• **TASK INSTRUCTIONS**: From the line containing "231C106 229 109" down to the line containing "230C397 230 393" in the records below, reproduce every line exactly, ends included, and omit all others.

• **Collection entries**:
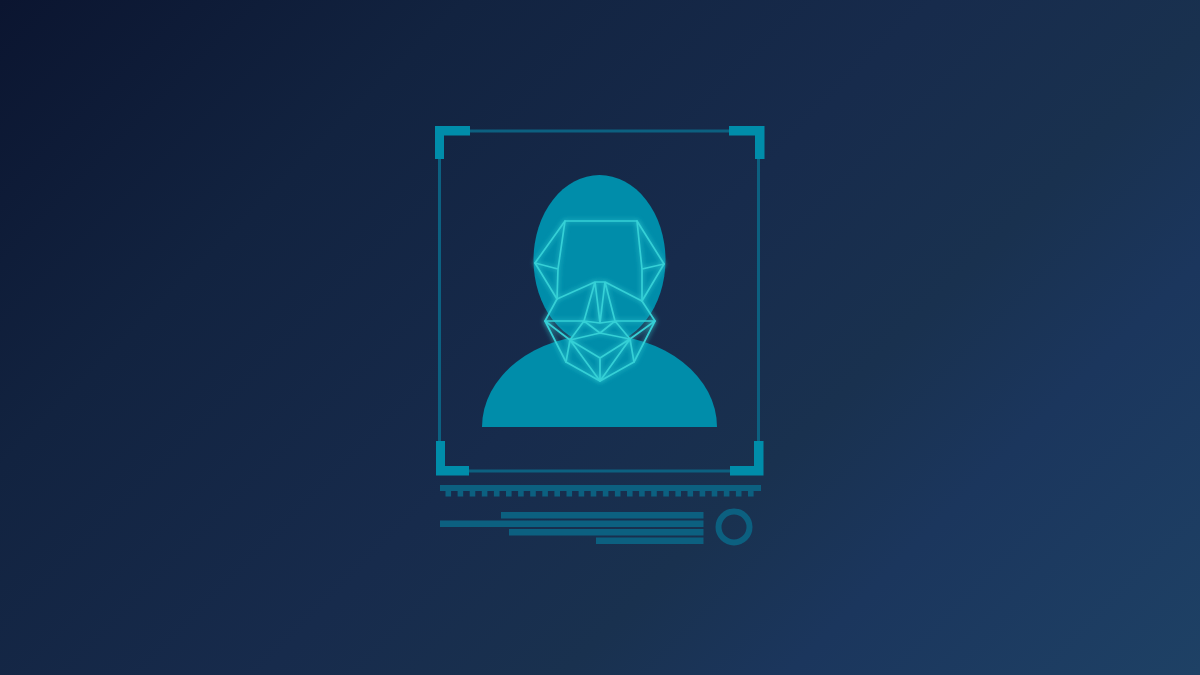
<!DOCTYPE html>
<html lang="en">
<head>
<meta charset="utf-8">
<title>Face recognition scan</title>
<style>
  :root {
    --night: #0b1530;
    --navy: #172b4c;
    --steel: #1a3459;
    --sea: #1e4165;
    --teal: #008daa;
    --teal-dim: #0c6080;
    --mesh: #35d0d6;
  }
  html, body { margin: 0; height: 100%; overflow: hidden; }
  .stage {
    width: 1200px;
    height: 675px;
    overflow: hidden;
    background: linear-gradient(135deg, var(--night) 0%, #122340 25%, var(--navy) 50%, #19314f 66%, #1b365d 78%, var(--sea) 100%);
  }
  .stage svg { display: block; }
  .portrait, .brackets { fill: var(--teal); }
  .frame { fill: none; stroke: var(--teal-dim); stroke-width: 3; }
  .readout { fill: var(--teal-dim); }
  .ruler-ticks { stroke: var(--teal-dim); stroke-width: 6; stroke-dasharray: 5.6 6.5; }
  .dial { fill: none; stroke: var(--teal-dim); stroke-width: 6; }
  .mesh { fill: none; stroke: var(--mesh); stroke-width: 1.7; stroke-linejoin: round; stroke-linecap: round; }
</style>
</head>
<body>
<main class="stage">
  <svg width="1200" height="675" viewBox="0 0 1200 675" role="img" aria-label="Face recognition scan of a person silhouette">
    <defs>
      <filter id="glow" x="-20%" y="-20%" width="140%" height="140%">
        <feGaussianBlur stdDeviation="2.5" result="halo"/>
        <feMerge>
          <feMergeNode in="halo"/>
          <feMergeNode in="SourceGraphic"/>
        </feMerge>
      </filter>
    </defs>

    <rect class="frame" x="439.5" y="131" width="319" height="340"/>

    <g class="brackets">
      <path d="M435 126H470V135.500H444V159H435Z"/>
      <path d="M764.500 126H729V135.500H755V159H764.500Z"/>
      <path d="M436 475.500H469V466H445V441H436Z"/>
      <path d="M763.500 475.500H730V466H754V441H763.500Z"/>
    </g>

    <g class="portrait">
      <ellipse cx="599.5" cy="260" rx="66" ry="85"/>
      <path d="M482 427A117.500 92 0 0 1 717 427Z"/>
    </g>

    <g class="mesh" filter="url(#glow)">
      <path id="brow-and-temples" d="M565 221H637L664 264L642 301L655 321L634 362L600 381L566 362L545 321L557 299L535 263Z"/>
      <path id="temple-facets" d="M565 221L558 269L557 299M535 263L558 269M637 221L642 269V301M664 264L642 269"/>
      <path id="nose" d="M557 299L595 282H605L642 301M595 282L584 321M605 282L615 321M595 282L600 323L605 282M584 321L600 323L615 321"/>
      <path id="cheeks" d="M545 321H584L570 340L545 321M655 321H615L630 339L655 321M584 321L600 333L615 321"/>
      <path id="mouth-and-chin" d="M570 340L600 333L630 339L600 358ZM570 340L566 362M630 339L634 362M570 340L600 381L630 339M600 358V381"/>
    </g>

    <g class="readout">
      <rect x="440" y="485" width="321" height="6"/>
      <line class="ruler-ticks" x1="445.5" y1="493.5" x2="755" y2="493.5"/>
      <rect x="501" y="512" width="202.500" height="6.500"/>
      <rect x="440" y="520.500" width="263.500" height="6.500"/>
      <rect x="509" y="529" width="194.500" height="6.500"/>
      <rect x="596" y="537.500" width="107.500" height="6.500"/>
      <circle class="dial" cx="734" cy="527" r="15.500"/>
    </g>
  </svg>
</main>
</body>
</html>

...

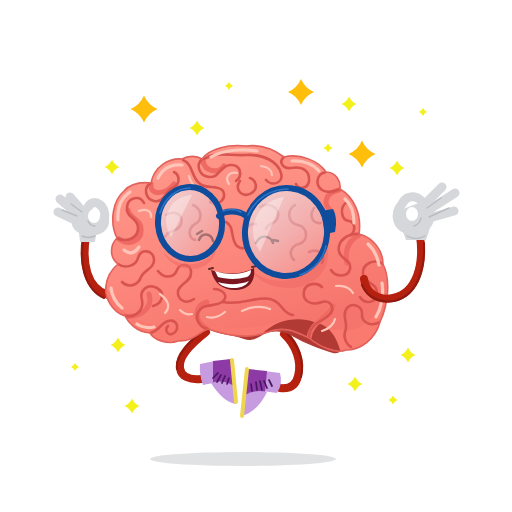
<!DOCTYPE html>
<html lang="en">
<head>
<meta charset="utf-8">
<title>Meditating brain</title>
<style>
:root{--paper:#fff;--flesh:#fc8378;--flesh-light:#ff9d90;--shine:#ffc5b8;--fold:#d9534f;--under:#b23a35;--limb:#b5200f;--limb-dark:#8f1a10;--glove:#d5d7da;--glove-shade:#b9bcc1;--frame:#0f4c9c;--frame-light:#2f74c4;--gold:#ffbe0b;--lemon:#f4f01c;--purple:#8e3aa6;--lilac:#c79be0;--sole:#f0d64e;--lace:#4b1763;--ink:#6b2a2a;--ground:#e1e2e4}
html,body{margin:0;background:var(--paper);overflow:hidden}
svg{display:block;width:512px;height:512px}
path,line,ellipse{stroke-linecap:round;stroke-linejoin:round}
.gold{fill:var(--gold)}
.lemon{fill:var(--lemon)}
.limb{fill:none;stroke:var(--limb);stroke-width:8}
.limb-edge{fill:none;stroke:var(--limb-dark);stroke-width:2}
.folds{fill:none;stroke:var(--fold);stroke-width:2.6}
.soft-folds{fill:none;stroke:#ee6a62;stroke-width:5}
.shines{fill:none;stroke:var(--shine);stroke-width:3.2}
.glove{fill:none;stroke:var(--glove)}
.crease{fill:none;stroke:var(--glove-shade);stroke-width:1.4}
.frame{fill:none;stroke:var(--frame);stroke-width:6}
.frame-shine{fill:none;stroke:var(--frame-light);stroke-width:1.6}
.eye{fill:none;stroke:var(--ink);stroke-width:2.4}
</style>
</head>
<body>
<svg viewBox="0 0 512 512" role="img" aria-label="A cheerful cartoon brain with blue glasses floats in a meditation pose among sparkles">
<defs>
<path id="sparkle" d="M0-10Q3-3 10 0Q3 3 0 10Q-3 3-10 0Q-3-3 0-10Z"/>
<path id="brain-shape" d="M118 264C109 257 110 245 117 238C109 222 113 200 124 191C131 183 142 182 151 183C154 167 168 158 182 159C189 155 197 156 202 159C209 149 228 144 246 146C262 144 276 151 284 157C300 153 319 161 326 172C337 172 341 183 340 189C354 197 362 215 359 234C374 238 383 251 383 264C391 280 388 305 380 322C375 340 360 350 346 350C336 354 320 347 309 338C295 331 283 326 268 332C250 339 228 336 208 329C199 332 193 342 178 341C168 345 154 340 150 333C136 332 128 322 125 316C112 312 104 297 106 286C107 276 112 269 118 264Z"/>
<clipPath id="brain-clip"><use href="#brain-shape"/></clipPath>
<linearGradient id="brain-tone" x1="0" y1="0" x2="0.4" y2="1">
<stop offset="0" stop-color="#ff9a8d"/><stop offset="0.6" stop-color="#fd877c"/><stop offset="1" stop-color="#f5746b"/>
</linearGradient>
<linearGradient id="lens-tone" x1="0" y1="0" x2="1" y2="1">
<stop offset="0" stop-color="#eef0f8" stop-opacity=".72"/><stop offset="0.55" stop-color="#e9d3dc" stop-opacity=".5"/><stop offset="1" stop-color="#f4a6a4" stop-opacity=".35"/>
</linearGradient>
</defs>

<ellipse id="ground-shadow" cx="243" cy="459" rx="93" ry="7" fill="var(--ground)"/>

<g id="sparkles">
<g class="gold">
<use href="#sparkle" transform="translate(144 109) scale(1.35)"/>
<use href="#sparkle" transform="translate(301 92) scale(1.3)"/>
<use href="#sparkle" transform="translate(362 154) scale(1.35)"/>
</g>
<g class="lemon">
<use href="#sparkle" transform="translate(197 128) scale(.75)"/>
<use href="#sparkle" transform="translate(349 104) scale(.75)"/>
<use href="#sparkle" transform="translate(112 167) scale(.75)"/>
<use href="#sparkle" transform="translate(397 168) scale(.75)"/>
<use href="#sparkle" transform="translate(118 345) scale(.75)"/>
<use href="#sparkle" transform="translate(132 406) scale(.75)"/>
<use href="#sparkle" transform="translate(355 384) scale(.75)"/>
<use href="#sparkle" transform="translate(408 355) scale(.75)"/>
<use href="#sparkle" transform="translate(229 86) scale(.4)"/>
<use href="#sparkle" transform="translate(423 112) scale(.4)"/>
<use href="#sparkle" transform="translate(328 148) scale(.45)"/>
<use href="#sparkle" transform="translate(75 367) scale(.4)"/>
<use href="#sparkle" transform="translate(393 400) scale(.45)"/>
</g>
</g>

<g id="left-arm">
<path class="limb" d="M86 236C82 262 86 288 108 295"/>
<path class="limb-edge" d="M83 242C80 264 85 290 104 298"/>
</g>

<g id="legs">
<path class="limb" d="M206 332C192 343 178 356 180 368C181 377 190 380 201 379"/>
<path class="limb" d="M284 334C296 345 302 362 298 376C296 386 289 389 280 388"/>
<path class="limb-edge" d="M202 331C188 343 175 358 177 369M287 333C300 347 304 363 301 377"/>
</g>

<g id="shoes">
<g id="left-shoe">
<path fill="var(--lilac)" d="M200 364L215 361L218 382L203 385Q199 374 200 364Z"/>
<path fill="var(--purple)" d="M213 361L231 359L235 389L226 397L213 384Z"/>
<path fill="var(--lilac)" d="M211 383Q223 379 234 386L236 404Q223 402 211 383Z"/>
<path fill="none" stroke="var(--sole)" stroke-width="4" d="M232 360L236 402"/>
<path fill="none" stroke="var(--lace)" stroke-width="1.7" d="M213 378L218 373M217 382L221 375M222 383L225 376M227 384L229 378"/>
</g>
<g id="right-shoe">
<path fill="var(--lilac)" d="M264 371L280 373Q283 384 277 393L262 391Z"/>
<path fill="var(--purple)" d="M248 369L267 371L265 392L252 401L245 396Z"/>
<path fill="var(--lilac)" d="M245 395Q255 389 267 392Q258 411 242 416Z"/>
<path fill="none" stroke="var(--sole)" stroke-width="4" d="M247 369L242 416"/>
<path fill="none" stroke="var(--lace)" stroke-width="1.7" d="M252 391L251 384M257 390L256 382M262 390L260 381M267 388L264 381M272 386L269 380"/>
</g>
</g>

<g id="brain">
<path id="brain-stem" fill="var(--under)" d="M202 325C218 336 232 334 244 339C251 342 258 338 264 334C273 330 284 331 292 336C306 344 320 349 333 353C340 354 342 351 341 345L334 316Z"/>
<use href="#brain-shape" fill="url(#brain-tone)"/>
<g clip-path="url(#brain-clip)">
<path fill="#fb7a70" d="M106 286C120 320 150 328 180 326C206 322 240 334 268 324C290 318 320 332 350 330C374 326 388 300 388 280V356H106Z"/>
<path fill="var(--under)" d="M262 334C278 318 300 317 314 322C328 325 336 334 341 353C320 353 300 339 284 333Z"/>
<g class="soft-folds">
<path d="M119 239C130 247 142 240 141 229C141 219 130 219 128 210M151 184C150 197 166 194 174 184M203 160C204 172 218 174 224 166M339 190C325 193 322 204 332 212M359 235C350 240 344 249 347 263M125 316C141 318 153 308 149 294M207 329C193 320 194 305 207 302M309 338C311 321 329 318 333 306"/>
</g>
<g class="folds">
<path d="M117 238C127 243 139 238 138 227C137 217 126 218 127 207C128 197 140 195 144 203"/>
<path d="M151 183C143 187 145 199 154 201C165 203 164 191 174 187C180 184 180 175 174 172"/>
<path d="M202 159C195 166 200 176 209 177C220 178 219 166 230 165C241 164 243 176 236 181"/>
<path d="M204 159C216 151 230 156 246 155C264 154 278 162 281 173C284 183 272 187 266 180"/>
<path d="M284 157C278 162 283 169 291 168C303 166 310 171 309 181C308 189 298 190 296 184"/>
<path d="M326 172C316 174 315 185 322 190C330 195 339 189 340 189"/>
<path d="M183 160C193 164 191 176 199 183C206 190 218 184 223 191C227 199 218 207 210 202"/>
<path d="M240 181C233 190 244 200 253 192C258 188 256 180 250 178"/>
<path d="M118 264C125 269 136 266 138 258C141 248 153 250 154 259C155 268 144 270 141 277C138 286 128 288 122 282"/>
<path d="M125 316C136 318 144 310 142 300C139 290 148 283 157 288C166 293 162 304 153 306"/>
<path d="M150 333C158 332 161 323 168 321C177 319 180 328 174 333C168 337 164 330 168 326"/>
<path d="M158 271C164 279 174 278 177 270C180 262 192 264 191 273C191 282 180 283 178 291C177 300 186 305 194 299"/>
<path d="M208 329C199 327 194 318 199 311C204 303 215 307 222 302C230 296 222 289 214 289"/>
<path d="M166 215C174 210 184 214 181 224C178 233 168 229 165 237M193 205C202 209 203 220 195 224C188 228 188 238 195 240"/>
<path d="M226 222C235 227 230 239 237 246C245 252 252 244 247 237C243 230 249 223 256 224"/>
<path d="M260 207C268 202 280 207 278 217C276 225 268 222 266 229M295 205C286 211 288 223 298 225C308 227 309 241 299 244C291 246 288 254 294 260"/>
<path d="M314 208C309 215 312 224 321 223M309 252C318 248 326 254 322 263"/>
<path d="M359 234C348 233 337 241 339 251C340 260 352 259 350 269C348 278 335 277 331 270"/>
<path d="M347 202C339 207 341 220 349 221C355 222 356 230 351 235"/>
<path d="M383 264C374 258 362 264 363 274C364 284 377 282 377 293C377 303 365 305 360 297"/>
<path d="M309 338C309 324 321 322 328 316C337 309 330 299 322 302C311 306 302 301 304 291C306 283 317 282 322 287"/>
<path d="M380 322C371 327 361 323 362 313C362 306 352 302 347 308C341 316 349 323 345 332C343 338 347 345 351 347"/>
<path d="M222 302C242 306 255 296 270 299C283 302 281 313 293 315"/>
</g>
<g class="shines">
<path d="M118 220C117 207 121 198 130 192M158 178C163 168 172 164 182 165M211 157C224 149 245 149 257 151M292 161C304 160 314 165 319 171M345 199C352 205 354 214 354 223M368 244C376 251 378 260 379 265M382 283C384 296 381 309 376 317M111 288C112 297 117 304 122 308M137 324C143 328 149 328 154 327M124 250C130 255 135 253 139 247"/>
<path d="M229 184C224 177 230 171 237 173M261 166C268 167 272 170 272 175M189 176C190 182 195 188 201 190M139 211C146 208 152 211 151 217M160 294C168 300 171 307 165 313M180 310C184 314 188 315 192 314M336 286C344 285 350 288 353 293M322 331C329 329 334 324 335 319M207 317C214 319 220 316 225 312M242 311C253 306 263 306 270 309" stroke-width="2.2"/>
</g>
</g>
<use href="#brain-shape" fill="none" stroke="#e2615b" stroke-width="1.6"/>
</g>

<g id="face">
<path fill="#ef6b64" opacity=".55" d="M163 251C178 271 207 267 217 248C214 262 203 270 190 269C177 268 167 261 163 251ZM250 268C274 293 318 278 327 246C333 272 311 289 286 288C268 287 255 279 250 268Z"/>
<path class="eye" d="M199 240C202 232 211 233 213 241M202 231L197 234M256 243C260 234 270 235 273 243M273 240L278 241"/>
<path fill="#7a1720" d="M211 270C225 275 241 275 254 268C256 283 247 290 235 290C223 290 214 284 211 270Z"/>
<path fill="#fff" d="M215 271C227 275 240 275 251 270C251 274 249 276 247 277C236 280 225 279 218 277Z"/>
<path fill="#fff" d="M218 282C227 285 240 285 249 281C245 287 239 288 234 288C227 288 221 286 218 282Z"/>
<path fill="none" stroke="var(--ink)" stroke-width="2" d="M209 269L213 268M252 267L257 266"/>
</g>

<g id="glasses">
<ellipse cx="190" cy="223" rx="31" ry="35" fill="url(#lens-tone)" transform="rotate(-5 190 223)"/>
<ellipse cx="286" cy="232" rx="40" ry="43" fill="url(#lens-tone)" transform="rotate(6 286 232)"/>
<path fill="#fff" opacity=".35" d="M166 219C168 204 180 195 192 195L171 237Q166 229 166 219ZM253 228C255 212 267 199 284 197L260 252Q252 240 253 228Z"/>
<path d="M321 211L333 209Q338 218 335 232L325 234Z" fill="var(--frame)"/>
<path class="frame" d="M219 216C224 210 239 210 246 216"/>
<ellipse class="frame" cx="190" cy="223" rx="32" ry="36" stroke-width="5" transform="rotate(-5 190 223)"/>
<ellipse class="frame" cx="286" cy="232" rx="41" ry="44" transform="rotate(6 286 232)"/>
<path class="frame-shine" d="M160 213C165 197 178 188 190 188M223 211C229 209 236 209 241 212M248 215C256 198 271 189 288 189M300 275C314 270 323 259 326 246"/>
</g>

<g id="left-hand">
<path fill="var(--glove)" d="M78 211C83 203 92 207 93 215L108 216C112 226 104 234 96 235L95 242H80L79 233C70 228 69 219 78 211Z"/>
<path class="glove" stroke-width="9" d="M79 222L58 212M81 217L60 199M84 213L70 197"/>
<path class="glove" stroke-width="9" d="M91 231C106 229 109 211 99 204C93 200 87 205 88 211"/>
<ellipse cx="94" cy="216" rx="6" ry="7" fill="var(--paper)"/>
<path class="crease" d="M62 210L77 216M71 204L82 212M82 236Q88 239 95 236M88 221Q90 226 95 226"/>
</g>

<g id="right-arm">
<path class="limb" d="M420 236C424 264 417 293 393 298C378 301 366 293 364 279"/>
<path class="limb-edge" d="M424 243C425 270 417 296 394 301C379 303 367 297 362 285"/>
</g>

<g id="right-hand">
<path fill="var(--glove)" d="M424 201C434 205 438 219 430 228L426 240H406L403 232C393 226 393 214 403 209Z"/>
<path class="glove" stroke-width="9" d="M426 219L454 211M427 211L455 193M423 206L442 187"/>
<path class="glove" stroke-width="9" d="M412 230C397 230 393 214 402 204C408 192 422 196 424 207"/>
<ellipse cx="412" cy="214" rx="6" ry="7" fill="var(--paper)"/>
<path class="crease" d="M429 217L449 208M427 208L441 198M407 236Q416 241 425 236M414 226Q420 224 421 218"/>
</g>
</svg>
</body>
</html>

• **SOLUTION TO THE PROBLEM**:
<path class="glove" stroke-width="9" d="M91 231C106 229 109 211 99 204C93 200 87 205 88 211"/>
<ellipse cx="94" cy="216" rx="6" ry="7" fill="var(--paper)"/>
<path class="crease" d="M62 210L77 216M71 204L82 212M82 236Q88 239 95 236M88 221Q90 226 95 226"/>
</g>

<g id="right-arm">
<path class="limb" d="M420 236C424 264 417 293 393 298C378 301 366 293 364 279"/>
<path class="limb-edge" d="M424 243C425 270 417 296 394 301C379 303 367 297 362 285"/>
</g>

<g id="right-hand">
<path fill="var(--glove)" d="M424 201C434 205 438 219 430 228L426 240H406L403 232C393 226 393 214 403 209Z"/>
<path class="glove" stroke-width="9" d="M426 219L454 211M427 211L455 193M423 206L442 187"/>
<path class="glove" stroke-width="9" d="M412 230C397 230 393 214 402 204C408 192 422 196 424 207"/>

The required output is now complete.